So what can we do to help ourselves learn a new game, take a chance, make a change? Although it's not always easy, here's a basic game plan that works for many of my lawyer clients and other people, including myself:

1. Know what you want to change and why.
2. Identify the benefits and rewards.
3. Make the commitment to change, to learn the new game.
4. Learn the rules. Prepare, prepare, prepare. Then prepare some more.
5. Join the game. Take the plunge. Start.
6. Self-assess and evaluate as you go along and afterwards.
7. Congratulate yourself for joining the game, taking the plunge, doing something new.
8. Identify what you did well and congratulate yourself.
9. Identify what you will do differently next time.
10. Rinse and repeat.

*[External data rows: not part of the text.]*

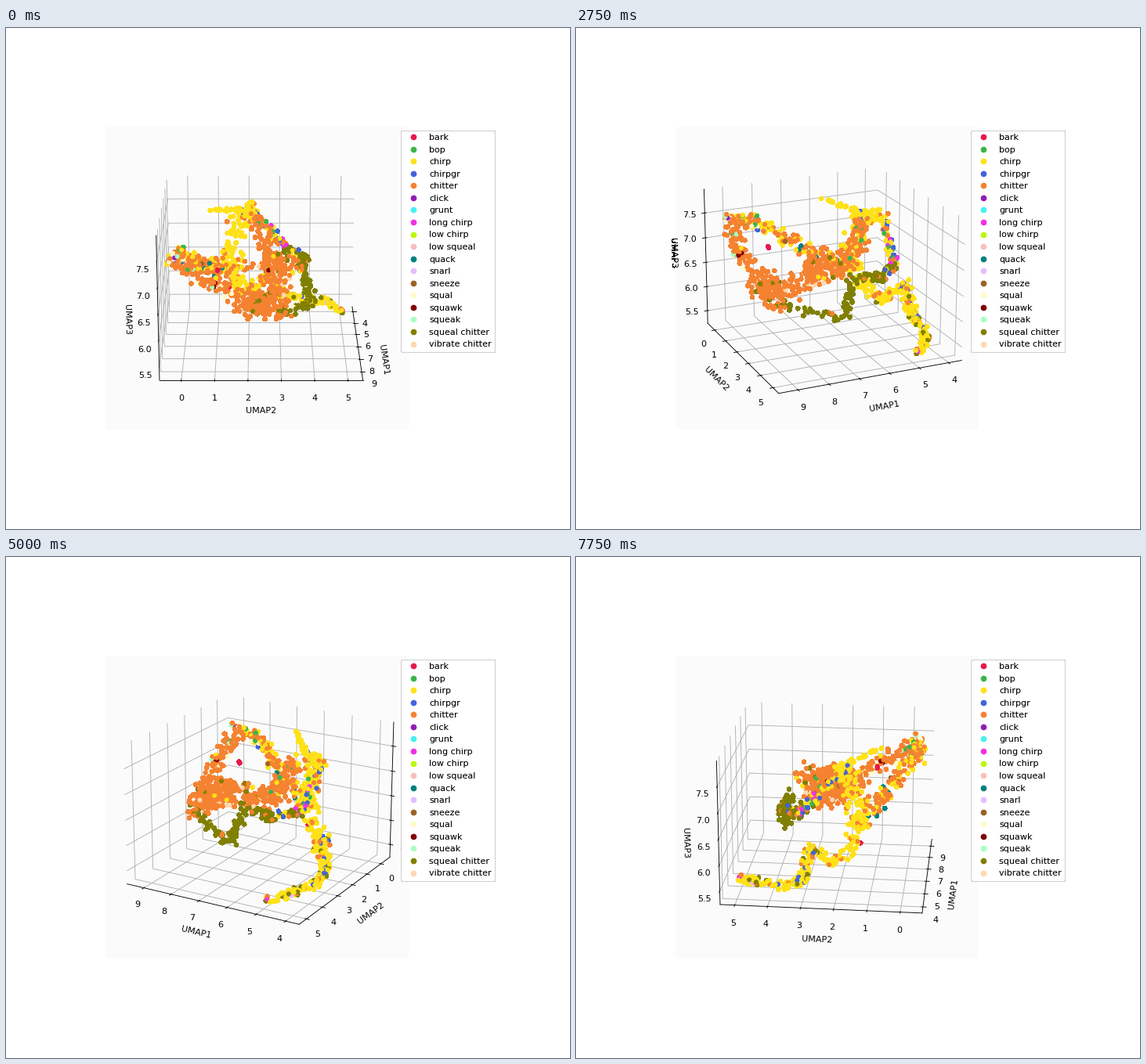
A matplotlib script that plays this animation: 720 px wide and 640 px high, repeating every 8 s.

```python
import numpy as np
import matplotlib.pyplot as plt
from matplotlib.animation import FuncAnimation
from matplotlib.lines import Line2D

W, H, DPI = 720, 640, 80
FRAMES, STEP_MS, STEP_DEG = 32, 250, 6
plt.rcParams["font.family"] = "DejaVu Sans"
rng = np.random.default_rng(7)

# One-letter key, call type, colour
CALLS = [
    ("k", "bark", "#e6194b"), ("b", "bop", "#3cb44b"),
    ("y", "chirp", "#ffe119"), ("g", "chirpgr", "#4363d8"),
    ("o", "chitter", "#f58231"), ("c", "click", "#911eb4"),
    ("t", "grunt", "#46f0f0"), ("m", "long chirp", "#f032e6"),
    ("l", "low chirp", "#bcf60c"), ("w", "low squeal", "#fabebe"),
    ("q", "quack", "#008080"), ("n", "snarl", "#e6beff"),
    ("z", "sneeze", "#9a6324"), ("p", "squal", "#fffac8"),
    ("r", "squawk", "#800000"), ("e", "squeak", "#aaffc3"),
    ("s", "squeal chitter", "#808000"), ("v", "vibrate chitter", "#ffd8b1"),
]
COLOR = {key: color for key, _, color in CALLS}

# Anchors of the cloud, measured from the middle of the box
SPOT = {
    "tip": (-.07, -.31, .39), "crest": (-.24, -.11, .33),
    "peak": (-.38, -.066, .29), "ridge": (-.354, .14, .06),
    "bend": (-.22, .265, .03), "hook": (-.03, .25, .05),
    "fang": (.05, .31, -.175), "keel": (.25, .20, -.13),
    "chin": (.39, .11, -.08), "jaw": (.40, .0, -.06),
    "neck": (.435, -.09, -.02), "cheek": (.478, -.28, .12),
    "nose": (.47, -.50, .26), "brow": (.29, -.505, .22),
    "arch": (.107, -.37, .115), "saddle": (-.05, -.285, .016),
    "drop": (-.22, -.19, -.04), "sag": (-.30, -.14, -.20),
    "dip": (-.38, -.04, -.237), "flank": (-.47, .07, -.11),
    "base": (-.505, .12, -.32), "shin": (-.50, .26, -.345),
    "heel": (-.46, .40, -.35), "toe": (-.338, .519, -.375),
    "head": (-.22, -.02, .27), "throat": (-.06, .07, .05),
    "low": (.33, .08, -.03), "mid": (.18, .10, .07),
    "back": (.20, .20, .125), "red": (.30, -.255, .13),
    "dark": (.16, .045, .08), "lone": (-.22, -.20, -.17),
}

# Route through the anchors, number of points, spread, colour mix
TRAILS = [
    ("tip crest", 22, .006, "y"),
    ("crest peak", 36, .026, "yyyyyyyog"),
    ("crest drop", 65, .038, "yyyyyyyyyo"),
    ("peak ridge", 42, .016, "yyyyygogobym"),
    ("ridge bend", 26, .018, "yosssogs"),
    ("bend hook", 40, .017, "sssssso"),
    ("hook fang", 32, .019, "s"),
    ("fang keel chin", 30, .018, "sssssop"),
    ("chin neck", 12, .035, "sso"),
    ("nose brow", 42, .026, "ooyoyobpoosoyo"),
    ("nose cheek", 48, .030, "ooooooobpyoooe"),
    ("cheek neck", 42, .030, "oooooooooopoo"),
    ("neck jaw chin", 85, .038, "oooooooooooooo"),
    ("brow arch", 48, .022, "oooyyyooygooyz"),
    ("arch saddle drop", 60, .028, "oooyyoooyyooq"),
    ("drop sag", 34, .028, "yyyyyyo"),
    ("sag dip flank", 42, .020, "yyyyyyyos"),
    ("flank base", 60, .020, "yyyyyyyogs"),
    ("base shin heel", 52, .015, "yyyyyyygos"),
    ("heel toe", 28, .012, "yyyynyyosy"),
    ("head throat", 75, .034, "ooooooooooboy"),
    ("throat mid low", 95, .046, "oooooooooooovooo"),
    ("mid back", 30, .035, "o"),
    ("back throat", 22, .038, "oooosy"),
    ("low neck", 35, .042, "o"),
    ("saddle throat", 16, .035, "ooyo"),
    ("nose", 2, .006, "c"), ("red", 2, .006, "k"), ("dark", 1, .0, "r"),
    ("lone", 1, .0, "k"), ("toe", 1, .0, "m"), ("ridge", 2, .015, "m"),
    ("cheek", 2, .012, "r"), ("nose", 5, .02, "p"),
]

LIMITS = np.array([(3.545, 9.62), (-.655, 5.445), (5.235, 7.975)])
SIDES = np.array([1.1905, 1.1905, .8929])


def trail(route, count, spread, mix):
    """Points scattered along a polyline, with a colour for each."""
    nodes = np.array([SPOT[name] for name in route.split()])
    at = rng.uniform(0, len(nodes) - 1, count)
    knots = np.arange(len(nodes))
    pts = np.column_stack([np.interp(at, knots, axis) for axis in nodes.T])
    pts += np.clip(rng.normal(0, 1, pts.shape), -1.8, 1.8) * spread
    return pts, [COLOR[key] for key in rng.choice(list(mix), count)]


def harden(img, dpi):
    """One-bit transparency: every touched pixel becomes solid."""
    img[..., 3] = img[..., 3] > .08
    return img, 0, 0


fig = plt.figure(figsize=(W / DPI, H / DPI), dpi=DPI, facecolor="white")
ax = fig.add_axes([127 / W, 127.5 / H, 387 / W, 387 / H], projection="3d")
ax.set_facecolor("#fbfbfb")
ax.set_agg_filter(harden)

clouds = [trail(*spec) for spec in TRAILS]
points = np.vstack([pts for pts, _ in clouds])
colors = [color for _, part in clouds for color in part]
points = LIMITS.mean(axis=1) + points * np.ptp(LIMITS, axis=1) / SIDES
ax.scatter(*points.T, c=colors, s=20, depthshade=False)

ax.set(xlabel="UMAP1", ylabel="UMAP2", zlabel="UMAP3",
       xticks=range(4, 10), yticks=range(6), zticks=np.arange(5.5, 7.6, .5))
ax.set(xlim=LIMITS[0], ylim=LIMITS[1], zlim=LIMITS[2])
for axis in (ax.xaxis, ax.yaxis, ax.zaxis):
    axis.pane.set_facecolor("none")
    axis.pane.set_edgecolor("white")

handles = [Line2D([], [], ls="", marker="o", ms=8, mec="white", color=color,
                  label=name) for _, name, color in CALLS]
ax.legend(handles=handles, loc="upper left", bbox_to_anchor=(.961, 1.0013),
          numpoints=1)


def update(i):
    ax.view_init(elev=20, azim=STEP_DEG * i)
    return ()


anim = FuncAnimation(fig, update, frames=FRAMES, interval=STEP_MS,
                     init_func=lambda: update(0), repeat=True, repeat_delay=0)
plt.show()
```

Recently I had an uncomfortable evening playing euchre at a friend's euchre tournament. (The party was lovely and the players were friendly. The discomfort was my own. ) Another friend had taught me the basics in the last two weeks so that I could participate. I was tense and quiet doing something new in which I had no real skill. I knew I was the only rookie. I had to concentrate so much that I couldn't do the things that come more naturally to me like getting to know new people. That internal conflict made me even more uncomfortable. I made several mistakes during the evening. But of course by the end I had learned a lot, and after the cards were over I relaxed and had a good time.

My sister asked me if I'll do it again. Even though the idea still makes me physically uncomfortable, I will. I can use my game plan. I know I'll get better only with practice and by playing.

For now, I hope that this experience makes me a better coach and a better friend. I appreciate again how hard it is to take a chance and do something new with the fear that we could fail or look foolish.

Saturday, April 10, 2010

Communication Spring Tune-Up

Give your communication skills a spring tune-up. Check out the advice toward the end of this article to help you with common stereotypes, perceptions and the fine line that women leaders and managers often have to walk. Although this article focuses on women, it can apply to anyone.

Tune up your communication skills and you will tune up your relationship skills. Better relationship skills lead to business development success, as well as more effective teamwork, management and leadership. Of course, they work in your personal life as well. I know this firsthand from the lawyers I coach!

Tuesday, April 6, 2010

Top Five Lawyers Who Were Great College Hoopsters

I saw a reference to this posting tonight and checked it out. Being a Michigan Wolverine and having routed for Butler last night, I skipped #1 and went straight to #2. Make sure to watch the video. Fortunately and/or unfortunately I was at that championship game in 1993.

Top Five Lawyers Who Were Great College Hoopsters

Speaking of sports law related careers, don't forget about the Sports Law Conference on April 16 in Ann Arbor about sports law related practices and careers. See my March 13 post for more information.

Posted using ShareThis